Allocation: Non-Randomized, Control: Active Control, Endpoint Classification: Safety/Efficacy Study, Intervention Model: Single Group Assignment, Masking: Open Label, Primary Purpose: Treatment
Pfizer Investigational Site
Published on BioPortfolio: 2014-08-27T03:56:07-0400
The primary purpose of this study is to determine whether sumanirole, at three different dose levels, is effective and safe in the treatment of the signs and symptoms of early Parkinson's ...
The primary purpose of this study is to determine whether sumanirole is effective and safe in the treatment of the signs and symptoms of early Parkinson's disease.
By creating a neurogenebank from Parkinson's disease patients' blood donations we will ultimately be able to define genes for Parkinson's disease and other neurological conditions.
Prospective observational study of Parkinson's disease with repeat clinical assessment and biobanking of blood samples.
The purpose of this study is to determine if the 9zest app for Parkinson's disease is feasible, safe, and efficacious when used independently by individuals with Parkinson's disease.
Mild cognitive impairment is a common feature of Parkinson's disease, even at the earliest disease stages, but there is variation in the nature and severity of cognitive involvement and in the risk of...
To investigate whether diabetes mellitus is associated with Parkinson-like pathology in people without Parkinson disease and to evaluate the effect of diabetes mellitus on markers of Parkinson patholo...

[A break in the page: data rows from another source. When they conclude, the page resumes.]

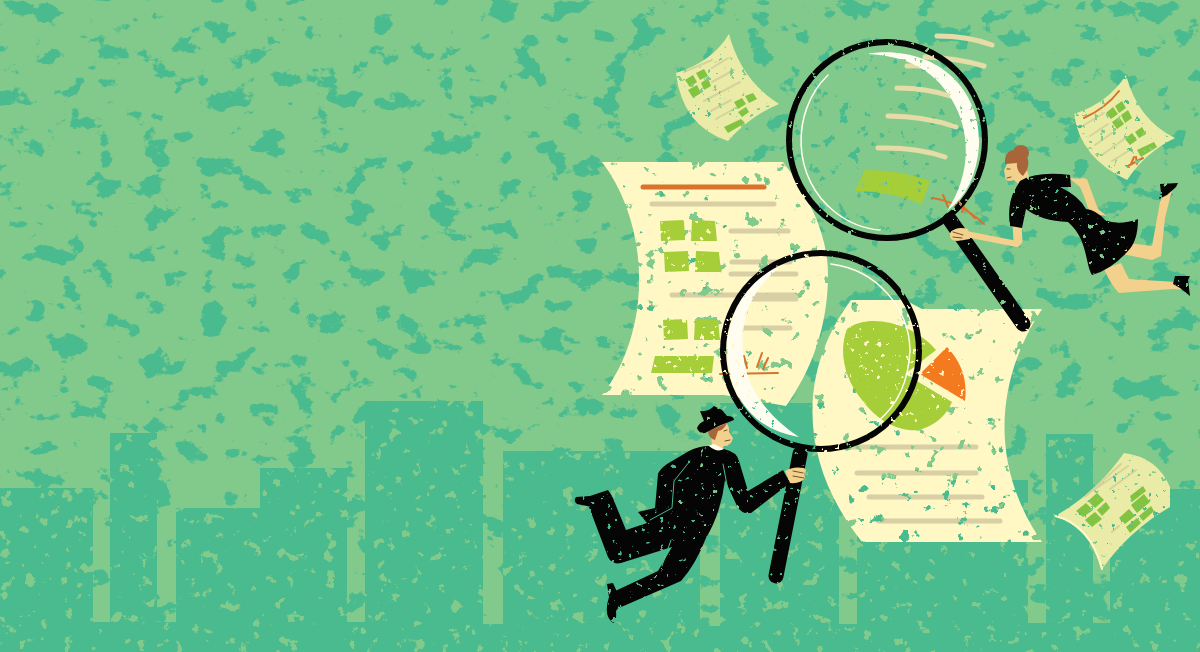
<!DOCTYPE html>
<html lang="en">
<head>
<meta charset="utf-8">
<title>Document search illustration</title>
<style>
:root{--sky:#82ca8b;--teal:#4abb8e;--paper:#fff8c4;--paper-dim:#e9eba6;--rule:#d8cfa4;--lime:#a6ce39;--leaf:#82c341;--rust:#d8722c;--orange:#f47a20;--ink:#050505;--skin:#f3d08c;--hair:#a9653a;--white:#fffdf0}
html,body{margin:0;width:1200px;height:652px;overflow:hidden;background:var(--sky)}
svg{display:block}
.sky{fill:var(--sky)}.teal{fill:var(--teal)}.paper{fill:var(--paper)}.dim{fill:var(--paper-dim)}
.lime{fill:var(--lime)}.leaf{fill:var(--leaf)}.orange{fill:var(--orange)}.ink{fill:var(--ink)}
.skin{fill:var(--skin)}.hair{fill:var(--hair)}.white{fill:var(--white)}
.line{fill:none;stroke-linecap:round;stroke-linejoin:round}
.rule{stroke:var(--rule);stroke-width:5}
.rust{stroke:var(--rust)}
.rim{fill:none;stroke:var(--ink);stroke-width:6}
.handle{stroke:var(--ink);stroke-width:15}
.limb{stroke:var(--skin)}
.glint{stroke:var(--white);stroke-width:1.5}
</style>
</head>
<body>
<svg width="1200" height="652" viewBox="0 0 1200 652" role="img" aria-label="A man and a woman fly over a city with large magnifying glasses, inspecting documents">
<defs>
  <filter id="speckle" x="0" y="0" width="100%" height="100%" color-interpolation-filters="sRGB">
    <feTurbulence type="fractalNoise" baseFrequency=".035 .045" numOctaves="5" seed="8"/>
    <feColorMatrix values="0 0 0 0 0 0 0 0 0 0 0 0 0 0 0 22 0 0 0 -13.2" result="grain"/>
    <feComposite in="SourceGraphic" in2="grain" operator="in"/>
  </filter>
  <filter id="flecks" x="0" y="0" width="100%" height="100%" color-interpolation-filters="sRGB">
    <feTurbulence type="fractalNoise" baseFrequency=".08" numOctaves="4" seed="21"/>
    <feColorMatrix values="0 0 0 0 0 0 0 0 0 0 0 0 0 0 0 24 0 0 0 -15.8" result="grain"/>
    <feComposite in="SourceGraphic" in2="grain" operator="in"/>
  </filter>
  <filter id="worn" color-interpolation-filters="sRGB">
    <feTurbulence type="fractalNoise" baseFrequency=".07" numOctaves="4" seed="5"/>
    <feColorMatrix values="0 0 0 0 0 0 0 0 0 0 0 0 0 0 0 26 0 0 0 -17.6" result="grain"/>
    <feComposite in="SourceGraphic" in2="grain" operator="out"/>
  </filter>
  <filter id="scuffed" color-interpolation-filters="sRGB">
    <feTurbulence type="fractalNoise" baseFrequency=".17" numOctaves="3" seed="13"/>
    <feColorMatrix values="0 0 0 0 0 0 0 0 0 0 0 0 0 0 0 22 0 0 0 -15.2" result="grain"/>
    <feComposite in="SourceGraphic" in2="grain" operator="out"/>
  </filter>
  <path id="skyline" d="M0 488H93V622H110V433H157V622H176V508H260V468H347V622H365V401H483V624H503V451H700V626H720V403H839V624H857V480H1028V623H1046V434H1093V623H1110V489H1200V652H0Z"/>
  <g id="quad"><path d="M0 1 24 0 25 20 1 21ZM32 0 55 1 57 21 31 21Z"/></g>
</defs>

<g id="backdrop">
  <rect class="sky" width="1200" height="652"/>
  <rect class="teal" width="1200" height="652" filter="url(#speckle)"/>
  <use href="#skyline" class="teal"/>
  <use href="#skyline" class="sky" filter="url(#flecks)"/>
</g>

<g id="small-pages" filter="url(#scuffed)">
  <g id="page-top-left">
    <path class="dim" d="M676 73Q712 62 729 34Q741 80 779 104Q750 116 728 141Q682 126 676 73Z"/>
    <g class="leaf">
      <path d="M685 80 693 75 697 82 690 87ZM696 73 704 69 708 76 700 80ZM688 90 697 85 701 93 693 98ZM701 83 708 78 711 86 704 90Z"/>
      <path d="M734 102 742 98 746 104 738 109ZM745 96 753 93 757 99 749 103ZM738 112 746 107 749 112 742 117ZM724 127 741 119 745 123 728 133Z"/>
    </g>
    <path class="line" stroke="#d3d39b" stroke-width="2" d="M684 72 712 60M712 68 728 58M712 82 734 70M704 101 740 82M711 111 731 100M716 119 732 110"/>
  </g>
  <g id="page-top-right">
    <path class="dim" d="M1074 114Q1108 103 1126 75Q1138 120 1175 138Q1146 152 1127 180Q1080 158 1074 114Z"/>
    <path class="line rust" stroke-width="2" d="M1084 118Q1106 108 1119 91M1128 166 1143 158M1131 164 1134 157M1137 164 1136 157"/>
    <g class="leaf">
      <path d="M1106 113 1113 107 1118 114 1111 119ZM1115 106 1122 101 1126 108 1119 113ZM1112 122 1119 117 1124 124 1117 129ZM1121 115 1128 110 1132 118 1125 123Z"/>
      <path d="M1125 139 1132 133 1137 140 1130 145ZM1135 132 1142 127 1146 134 1139 138ZM1137 150 1154 142 1157 147 1141 157Z"/>
    </g>
    <path class="line" stroke="#d3d39b" stroke-width="2" d="M1084 125 1104 113M1090 136 1108 124M1095 145 1112 133M1102 155 1127 137M1112 161 1130 150"/>
  </g>
  <g id="page-bottom-right">
    <path class="dim" d="M1055 516Q1095 494 1124 453Q1157 457 1170 487V507Q1130 530 1102 569Q1090 528 1055 516Z"/>
    <path class="line" stroke="#fff8c4" stroke-width="2" d="M1055 516Q1090 524 1102 569"/>
    <g class="leaf">
      <path d="M1076 511 1086 503 1093 510 1083 517ZM1088 501 1097 493 1104 500 1095 508ZM1085 520 1095 512 1102 519 1092 527ZM1097 510 1106 502 1110 508 1102 516Z"/>
      <path d="M1119 518 1129 509 1135 516 1125 524ZM1131 505 1144 494 1150 502 1137 513ZM1126 527 1137 518 1141 523 1130 533ZM1139 516 1151 506 1154 511 1143 521ZM1130 496 1143 486 1146 491 1132 502Z"/>
    </g>
    <path class="line" stroke="#d3d39b" stroke-width="2" d="M1086 496 1121 464M1094 490 1128 466M1110 489 1136 470M1112 532 1119 526"/>
  </g>
</g>

<g id="report-page">
  <g filter="url(#worn)">
    <path class="paper" d="M602 162H783C812 200 828 238 828 275C828 325 812 370 786 406L724 395H602C653 330 650 225 602 162Z"/>
    <path class="line rule" d="M652 204H774M731 231H788M732 262H790M672 295H795M731 328H790M731 274H796M746 299H796"/>
    <path class="line rust" stroke-width="5" d="M643 187H764"/>
  </g>
  <g class="lime" filter="url(#scuffed)">
    <use href="#quad" x="660" y="220"/>
    <use href="#quad" x="664" y="251"/>
    <use href="#quad" x="663" y="319"/>
    <path d="M655 356H714L712 373H651Z"/>
  </g>
  <path class="line rust" stroke-width="2" d="M720 374 778 373M744 356 747 368M757 367 762 353M763 369 768 358M735 369 743 376"/>
</g>

<g id="chart-page">
  <g filter="url(#worn)">
    <path class="paper" d="M851 300H905L922 309H1042C992 385 992 470 1042 542H862C800 464 796 374 851 300Z"/>
    <path class="line rule" d="M850 447H976M857 473H976M869 497H982M879 521H1000"/>
  </g>
  <g filter="url(#scuffed)">
    <path class="lime" d="M905 374 936 350C914 324 870 312 847 329C838 352 845 380 862 400C878 422 900 432 919 430Q943 423 952 402Z"/>
    <path class="orange" d="M920 374 947 347Q969 370 965 401Z"/>
  </g>
</g>

<g id="upper-lens">
  <circle class="sky" cx="887" cy="140" r="98"/>
  <circle class="teal" cx="887" cy="140" r="98" filter="url(#flecks)"/>
  <g class="line" stroke="#e6dca8" stroke-width="5">
    <path d="M937 36Q968 36 992 45M925 57Q957 58 984 66M907 66Q922 65 936 68M897 88Q926 88 950 96M888 116Q924 116 956 127M878 148Q916 147 945 157"/>
  </g>
  <path class="lime" filter="url(#scuffed)" d="M865 170Q898 169 930 181L922 204Q890 191 855 191Z"/>
  <path class="line rust" stroke-width="2" d="M932 198Q960 202 984 224M943 195 948 207M955 199 975 218M962 212 966 198"/>
  <path class="white" filter="url(#scuffed)" d="M865 54C928 43 981 82 979 145Q976 190 947 211C969 178 973 135 952 100C934 69 904 55 865 54Z"/>
  <path class="line glint" d="M828 75C790 112 792 179 835 212Q855 228 880 230"/>
  <g filter="url(#scuffed)">
    <path class="line handle" d="M950 220 1023 324"/>
    <circle class="rim" cx="887" cy="140" r="98"/>
  </g>
</g>

<g id="lower-lens">
  <path class="white" filter="url(#scuffed)" d="M784 264C727 284 715 353 739 397Q757 430 799 437C756 408 739 373 743 332Q747 291 784 264Z"/>
  <path class="line glint" d="M831 264C878 270 909 309 910 350Q908 397 877 422"/>
  <g filter="url(#scuffed)">
    <path class="line handle" d="M800 454 776 576"/>
    <circle class="rim" cx="821" cy="351" r="98"/>
  </g>
</g>

<g id="businessman">
  <path class="skin" d="M711 433 725 421Q730 427 729 432L733 438Q731 446 724 446L721 451 712 447Z"/>
  <path class="hair" d="M708 431 727 423Q724 430 718 431L715 440Q709 439 708 431Z"/>
  <path class="white" d="M708 446 714 444 724 449 722 455Z"/>
  <g class="ink" filter="url(#scuffed)">
    <path d="M697 428Q699 423 704 421L700 411Q709 412 714 406L722 410 727 416Q734 416 734 420Q719 425 705 433Q699 434 697 428Z"/>
    <path d="M709 446Q717 453 724 449Q737 452 739 461L748 491 783 470 790 483 751 513Q742 515 737 506L725 480Q721 513 706 538Q696 564 681 581L619 608 613 592 658 571 672 547 621 563Q612 565 608 557L589 507 612 496 626 530 647 523 638 512 655 508 658 474Q660 469 667 464L689 451Q699 446 709 446Z"/>
    <path d="M612 496 608 490 590 496 576 497Q573 501 577 504L592 507ZM613 583 607 584 609 597Q603 616 613 623Q617 621 616 611L622 603Z"/>
  </g>
  <path class="line" stroke="#4abb8e" stroke-width="1" d="M690 461 674 481 672 508 650 520M723 464 728 490M662 566 671 540"/>
  <path class="skin" d="M785 471Q793 466 804 468Q808 471 804 473L805 478Q801 484 790 483Z"/>
  <path class="line" stroke="#73502a" stroke-width="1" d="M793 471 803 473M793 476 804 478"/>
  <path class="line" stroke="#73502a" stroke-width="1" d="M724 431 727 430M725 441 730 440"/>
</g>

<g id="businesswoman">
  <g class="line limb">
    <path stroke-width="8" d="M1083 182 1092 207"/>
    <path stroke-width="9" d="M1017 224 1018 241"/>
    <path stroke-width="6" d="M1017 244 966 234"/>
  </g>
  <path class="skin" d="M1069 178 1087 179 1098 209 1107 216 1093 214 1080 187ZM1128 243 1152 246 1160 202 1166 188 1172 190 1165 218 1161 256 1152 260 1122 254ZM1104 269 1121 263 1129 279 1176 282 1186 290 1173 289 1119 293Q1111 285 1104 269Z"/>
  <path class="skin" d="M1008 162 1025 164 1029 176 1021 186 1014 180Q1005 183 1005 176L1004 170Z"/>
  <g class="hair"><circle cx="1021" cy="153" r="8"/><path d="M1005 164Q1004 148 1019 150Q1032 156 1027 170L1023 176Q1016 171 1017 163Z"/></g>
  <g class="ink" filter="url(#scuffed)">
    <path d="M1020 181Q1037 171 1070 175L1071 187 1060 187Q1079 196 1086 209Q1096 210 1105 220Q1119 226 1138 219Q1138 241 1128 251Q1111 270 1092 275C1085 264 1088 239 1068 222Q1041 221 1026 209L1022 228 1010 226Q1007 206 1014 191Z"/>
    <path d="M1160 184 1178 183 1176 187 1167 195 1159 199 1161 193ZM1175 276 1190 276 1188 280 1190 296 1180 288 1173 284Z"/>
  </g>
  <path class="skin" d="M968 229Q956 226 950 233Q949 241 957 241L970 239Z"/>
  <path class="line" stroke="#73502a" stroke-width="1" d="M953 232 963 235M953 237 962 238M1007 169 1010 169M1007 178 1011 177"/>
</g>
</svg>
</body>
</html>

Visual hallucinations (VHs) are common in Parkinson's disease (PD), with prevalence ranging from 27-50% in cross-sectional cohorts of patients with well-established disease. However, minor hallucinati...
Neuroimaging in Parkinson's disease is an evolving field, providing in-vivo insights into the structural and biochemical changes of the condition, although its diagnosis remains clinical. Here, we aim...
Common forms of Parkinson's disease have long been described as idiopathic, with no single penetrant genetic factor capable of influencing disease aetiology. Recent genetic studies indicate a clear as...
Proteins associated with sporadic or familial cases of PARKINSON DISEASE.
A condition caused by the neurotoxin MPTP which causes selective destruction of nigrostriatal dopaminergic neurons. Clinical features include irreversible parkinsonian signs including rigidity and bradykinesia (PARKINSON DISEASE, SECONDARY). MPTP toxicity is also used as an animal model for the study of PARKINSON DISEASE. (Adams et al., Principles of Neurology, 6th ed, p1072; Neurology 1986 Feb;36(2):250-8)
A group of disorders which feature impaired motor control characterized by bradykinesia, MUSCLE RIGIDITY; TREMOR; and postural instability. Parkinsonian diseases are generally divided into primary parkinsonism (see PARKINSON DISEASE), secondary parkinsonism (see PARKINSON DISEASE, SECONDARY) and inherited forms. These conditions are associated with dysfunction of dopaminergic or closely related motor integration neuronal pathways in the BASAL GANGLIA.
Parkinsonism following encephalitis, historically seen as a sequella of encephalitis lethargica (Von Economo Encephalitis). The early age of onset, the rapid progression of symptoms followed by stabilization, and the presence of a variety of other neurological disorders (e.g., sociopathic behavior; TICS; MUSCLE SPASMS; oculogyric crises; hyperphagia; and bizarre movements) distinguish this condition from primary PARKINSON DISEASE. Pathologic features include neuronal loss and gliosis concentrated in the MESENCEPHALON; SUBTHALAMUS; and HYPOTHALAMUS. (From Adams et al., Principles of Neurology, 6th ed, p754)
Conditions which feature clinical manifestations resembling primary Parkinson disease that are caused by a known or suspected condition. Examples include parkinsonism caused by vascular injury, drugs, trauma, toxin exposure, neoplasms, infections and degenerative or hereditary conditions. Clinical features may include bradykinesia, rigidity, parkinsonian gait, and masked facies. In general, tremor is less prominent in secondary parkinsonism than in the primary form. (From Joynt, Clinical Neurology, 1998, Ch38, pp39-42)
Of all the types of Dementia, Alzheimer's disease is the most common, affecting around 465,000 people in the UK. Neurons in the brain die, becuase 'plaques' and 'tangles' (mis-folded proteins) form in the brain. People with Al...
Neurology - Central Nervous System (CNS)
Alzheimer's Disease Anesthesia Anxiety Disorders Autism Bipolar Disorders Dementia Epilepsy Multiple Sclerosis (MS) Neurology Pain Parkinson's Disease Sleep Disorders Neurology is the branch of me...